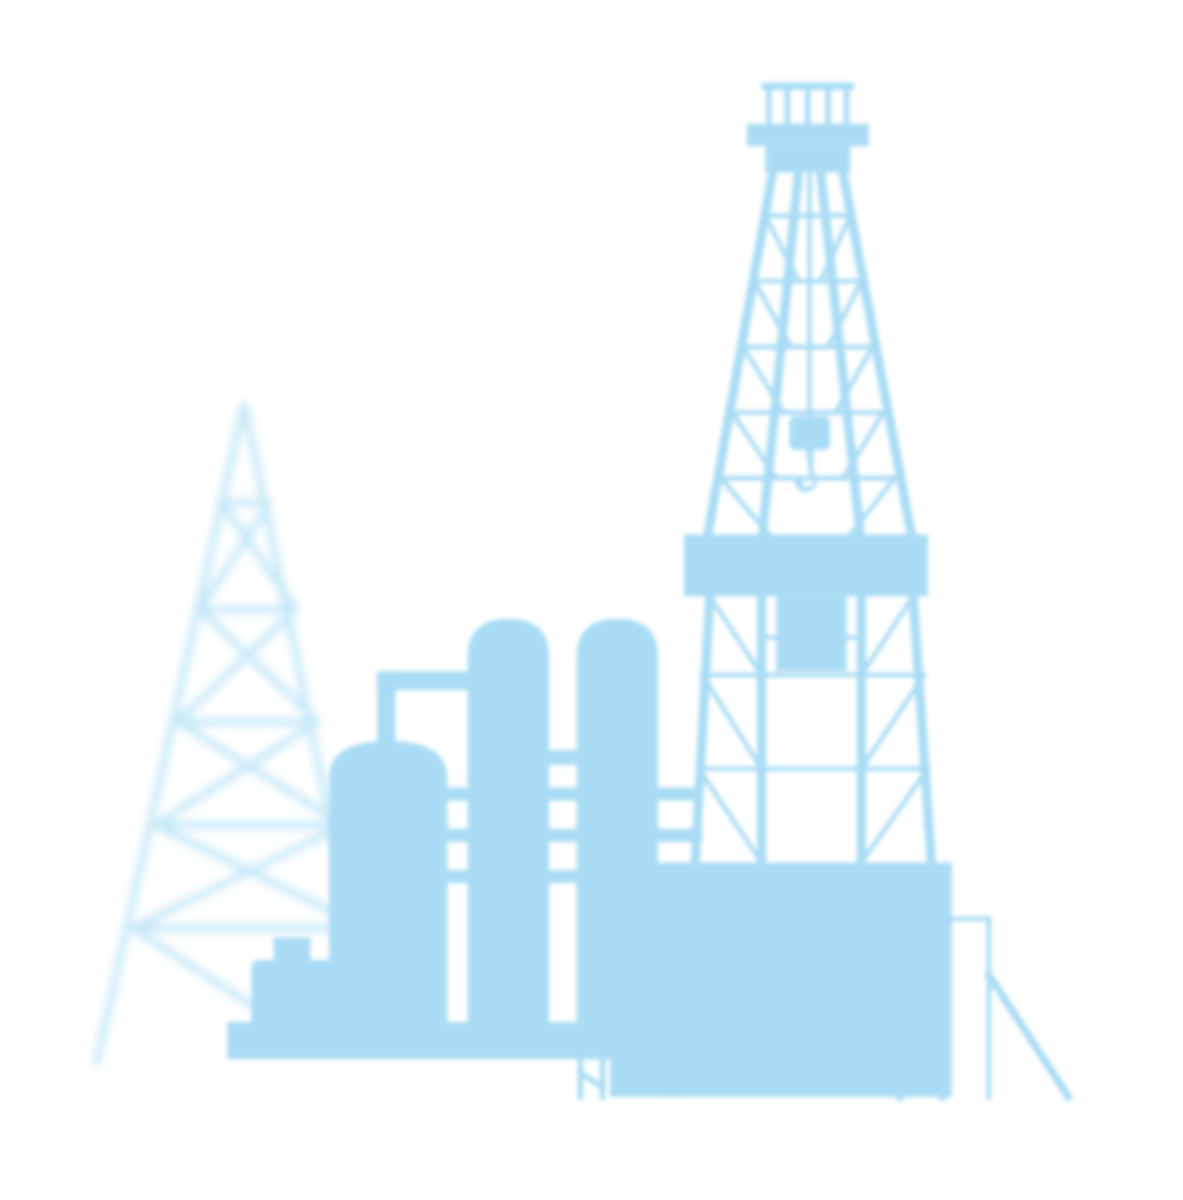
<!DOCTYPE html>
<html lang="en">
<head>
<meta charset="utf-8">
<title>Oil Field Rig</title>
<style>
  :root {
    --rig-blue: #a9dcf4;
    --rig-blue-light: #c6e8f8;
    --paper: #ffffff;
  }
  html, body { margin: 0; padding: 0; overflow: hidden; background: var(--paper); }
  .canvas { width: 1183px; height: 1200px; display: block; }
  .rig-fill { fill: var(--rig-blue); }
  .rig-line { stroke: var(--rig-blue); fill: none; stroke-linecap: square; }
  .far-line { stroke: var(--rig-blue-light); fill: none; }
</style>
</head>
<body>
<svg class="canvas" viewBox="0 0 640 640" preserveAspectRatio="none" xmlns="http://www.w3.org/2000/svg" role="img" aria-label="Oil drilling rig with processing tanks">
  <defs>
    <filter id="soft-edge" x="-10%" y="-10%" width="120%" height="120%">
      <feGaussianBlur stdDeviation="1.2"/>
    </filter>
    <filter id="far-blur" x="-20%" y="-10%" width="140%" height="120%">
      <feGaussianBlur stdDeviation="2.4"/>
    </filter>
    <path id="lattice-cell" d="M0 0 L20 30 M20 0 L0 30"/>
  </defs>

  <!-- background derrick -->
  <g class="far-line" stroke-width="4" filter="url(#far-blur)">
    <path d="M132 215 L52 568 M132 215 L200 540"/>
    <path d="M120 268 H146 M108 325 H160 M96 385 H172 M84 440 H186 M72 495 H198"/>
    <path d="M120 268 L160 325 M146 268 L108 325 M108 325 L172 385 M160 325 L96 385 M96 385 L186 440 M172 385 L84 440 M84 440 L198 495 M186 440 L72 495 M72 495 L150 545"/>
  </g>

  <g filter="url(#soft-edge)">
    <!-- main derrick crown -->
    <g class="rig-fill">
      <rect x="412" y="44" width="50" height="4"/>
      <rect x="404" y="66" width="66" height="12"/>
      <rect x="414" y="78" width="46" height="14"/>
    </g>
    <g class="rig-line" stroke-width="3">
      <path d="M416 48 V66 M426 48 V66 M437 48 V66 M448 48 V66 M458 48 V66"/>
    </g>

    <!-- main derrick legs and bracing -->
    <g class="rig-line" stroke-width="5">
      <path d="M418 92 L382 290 M456 92 L494 290"/>
      <path d="M432 92 L412 290 M444 92 L466 290"/>
    </g>
    <g class="rig-line" stroke-width="2.5">
      <path d="M414 115 H460 M408 150 H466 M402 185 H472 M396 220 H478 M390 255 H484"/>
      <path d="M414 115 L432 150 M460 115 L444 150 M408 150 L428 185 M466 150 L448 185 M402 185 L424 220 M472 185 L452 220 M396 220 L420 255 M478 220 L456 255 M390 255 L416 285 M484 255 L460 285"/>
      <path d="M438 92 V222"/>
    </g>

    <!-- hook block -->
    <g class="rig-fill">
      <rect x="427" y="222" width="22" height="18" rx="3"/>
      <path d="M436 240 h4 v12 a6 6 0 1 1 -10 4 h4 a3 3 0 1 0 4 -2 z"/>
    </g>

    <!-- rig floor -->
    <rect class="rig-fill" x="370" y="285" width="132" height="33"/>

    <!-- substructure -->
    <g class="rig-line" stroke-width="5">
      <path d="M384 318 L376 462 M494 318 L504 462 M412 318 V462 M466 318 V462"/>
    </g>
    <g class="rig-line" stroke-width="2.5">
      <path d="M380 360 H500 M378 410 H502 M412 340 H466"/>
      <path d="M384 318 L412 360 M494 318 L466 360 M380 360 L412 410 M500 360 L466 410 M378 410 L412 460 M502 410 L466 460"/>
    </g>
    <rect class="rig-fill" x="420" y="318" width="38" height="40"/>

    <!-- processing tanks -->
    <g class="rig-fill">
      <path d="M178 415 Q178 395 210 395 Q242 395 242 415 V552 H178 Z"/>
      <rect x="204" y="358" width="10" height="40"/>
      <rect x="204" y="358" width="52" height="10"/>
      <path d="M253 350 Q253 330 275 330 Q297 330 297 350 V552 H253 Z"/>
      <path d="M312 350 Q312 330 334 330 Q356 330 356 350 V552 H312 Z"/>
      <rect x="240" y="420" width="140" height="7"/>
      <rect x="240" y="442" width="140" height="7"/>
      <rect x="240" y="464" width="140" height="7"/>
      <rect x="296" y="400" width="18" height="8"/>
      <!-- pump skid -->
      <rect x="136" y="512" width="46" height="38" rx="4"/>
      <rect x="148" y="500" width="20" height="14"/>
      <!-- equipment skid -->
      <rect x="123" y="545" width="240" height="20"/>
      <!-- rig base house -->
      <rect x="355" y="460" width="160" height="125"/>
      <rect x="330" y="560" width="40" height="25"/>
    </g>

    <!-- skid legs -->
    <g class="rig-line" stroke-width="3">
      <path d="M314 565 V585 M326 565 V585 M314 572 L326 580"/>
    </g>

    <!-- side mast and guy line -->
    <g class="rig-line" stroke-width="4">
      <path d="M487 490 V585 M510 490 V585"/>
      <path d="M535 520 L578 585"/>
    </g>
    <g class="rig-line" stroke-width="2.5">
      <path d="M487 490 H535 V585 M487 518 L510 548 M510 518 L487 548 M487 552 L510 582 M510 552 L487 582"/>
    </g>
  </g>
</svg>
</body>
</html>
=======
The entries are to be reproduced exactly, excluding any pictures they contain.

- [Finished task]
<!DOCTYPE html>
<html lang="en">
<head>
<meta charset="utf-8">
<title>Oil Field Rig</title>
<style>
  :root {
    --rig-blue: #a9dcf4;
    --rig-blue-light: #c6e8f8;
    --paper: #ffffff;
  }
  html, body { margin: 0; padding: 0; overflow: hidden; background: var(--paper); }
  .canvas { width: 1183px; height: 1200px; display: block; }
  .rig-fill { fill: var(--rig-blue); }
  .rig-line { stroke: var(--rig-blue); fill: none; stroke-linecap: square; }
  .far-line { stroke: var(--rig-blue-light); fill: none; }
</style>
</head>
<body>
<svg class="canvas" viewBox="0 0 640 640" preserveAspectRatio="none" xmlns="http://www.w3.org/2000/svg" role="img" aria-label="Oil drilling rig with processing tanks">
  <defs>
    <filter id="soft-edge" x="-10%" y="-10%" width="120%" height="120%">
      <feGaussianBlur stdDeviation="1.2"/>
    </filter>
    <filter id="far-blur" x="-20%" y="-10%" width="140%" height="120%">
      <feGaussianBlur stdDeviation="2.4"/>
    </filter>
    <path id="lattice-cell" d="M0 0 L20 30 M20 0 L0 30"/>
  </defs>

  <!-- background derrick -->
  <g class="far-line" stroke-width="4" filter="url(#far-blur)">
    <path d="M132 215 L52 568 M132 215 L200 540"/>
    <path d="M120 268 H146 M108 325 H160 M96 385 H172 M84 440 H186 M72 495 H198"/>
    <path d="M120 268 L160 325 M146 268 L108 325 M108 325 L172 385 M160 325 L96 385 M96 385 L186 440 M172 385 L84 440 M84 440 L198 495 M186 440 L72 495 M72 495 L150 545"/>
  </g>

  <g filter="url(#soft-edge)">
    <!-- main derrick crown -->
    <g class="rig-fill">
      <rect x="412" y="44" width="50" height="4"/>
      <rect x="404" y="66" width="66" height="12"/>
      <rect x="414" y="78" width="46" height="14"/>
    </g>
    <g class="rig-line" stroke-width="3">
      <path d="M416 48 V66 M426 48 V66 M437 48 V66 M448 48 V66 M458 48 V66"/>
    </g>

    <!-- main derrick legs and bracing -->
    <g class="rig-line" stroke-width="5">
      <path d="M418 92 L382 290 M456 92 L494 290"/>
      <path d="M432 92 L412 290 M444 92 L466 290"/>
    </g>
    <g class="rig-line" stroke-width="2.5">
      <path d="M414 115 H460 M408 150 H466 M402 185 H472 M396 220 H478 M390 255 H484"/>
      <path d="M414 115 L432 150 M460 115 L444 150 M408 150 L428 185 M466 150 L448 185 M402 185 L424 220 M472 185 L452 220 M396 220 L420 255 M478 220 L456 255 M390 255 L416 285 M484 255 L460 285"/>
      <path d="M438 92 V222"/>
    </g>

    <!-- hook block -->
    <g class="rig-fill">
      <rect x="427" y="222" width="22" height="18" rx="3"/>
      <path d="M436 240 h4 v12 a6 6 0 1 1 -10 4 h4 a3 3 0 1 0 4 -2 z"/>
    </g>

    <!-- rig floor -->
    <rect class="rig-fill" x="370" y="285" width="132" height="33"/>

    <!-- substructure -->
    <g class="rig-line" stroke-width="5">
      <path d="M384 318 L376 462 M494 318 L504 462 M412 318 V462 M466 318 V462"/>
    </g>
    <g class="rig-line" stroke-width="2.5">
      <path d="M380 360 H500 M378 410 H502 M412 340 H466"/>
      <path d="M384 318 L412 360 M494 318 L466 360 M380 360 L412 410 M500 360 L466 410 M378 410 L412 460 M502 410 L466 460"/>
    </g>
    <rect class="rig-fill" x="420" y="318" width="38" height="40"/>

    <!-- processing tanks -->
    <g class="rig-fill">
      <path d="M178 415 Q178 395 210 395 Q242 395 242 415 V552 H178 Z"/>
      <rect x="204" y="358" width="10" height="40"/>
      <rect x="204" y="358" width="52" height="10"/>
      <path d="M253 350 Q253 330 275 330 Q297 330 297 350 V552 H253 Z"/>
      <path d="M312 350 Q312 330 334 330 Q356 330 356 350 V552 H312 Z"/>
      <rect x="240" y="420" width="140" height="7"/>
      <rect x="240" y="442" width="140" height="7"/>
      <rect x="240" y="464" width="140" height="7"/>
      <rect x="296" y="400" width="18" height="8"/>
      <!-- pump skid -->
      <rect x="136" y="512" width="46" height="38" rx="4"/>
      <rect x="148" y="500" width="20" height="14"/>
      <!-- equipment skid -->
      <rect x="123" y="545" width="240" height="20"/>
      <!-- rig base house -->
      <rect x="355" y="460" width="160" height="125"/>
      <rect x="330" y="560" width="40" height="25"/>
    </g>

    <!-- skid legs -->
    <g class="rig-line" stroke-width="3">
      <path d="M314 565 V585 M326 565 V585 M314 572 L326 580"/>
    </g>

    <!-- side mast and guy line -->
    <g class="rig-line" stroke-width="4">
      <path d="M487 490 V585 M510 490 V585"/>
      <path d="M535 520 L578 585"/>
    </g>
    <g class="rig-line" stroke-width="2.5">
      <path d="M487 490 H535 V585 M487 518 L510 548 M510 518 L487 548 M487 552 L510 582 M510 552 L487 582"/>
    </g>
  </g>
</svg>
</body>
</html>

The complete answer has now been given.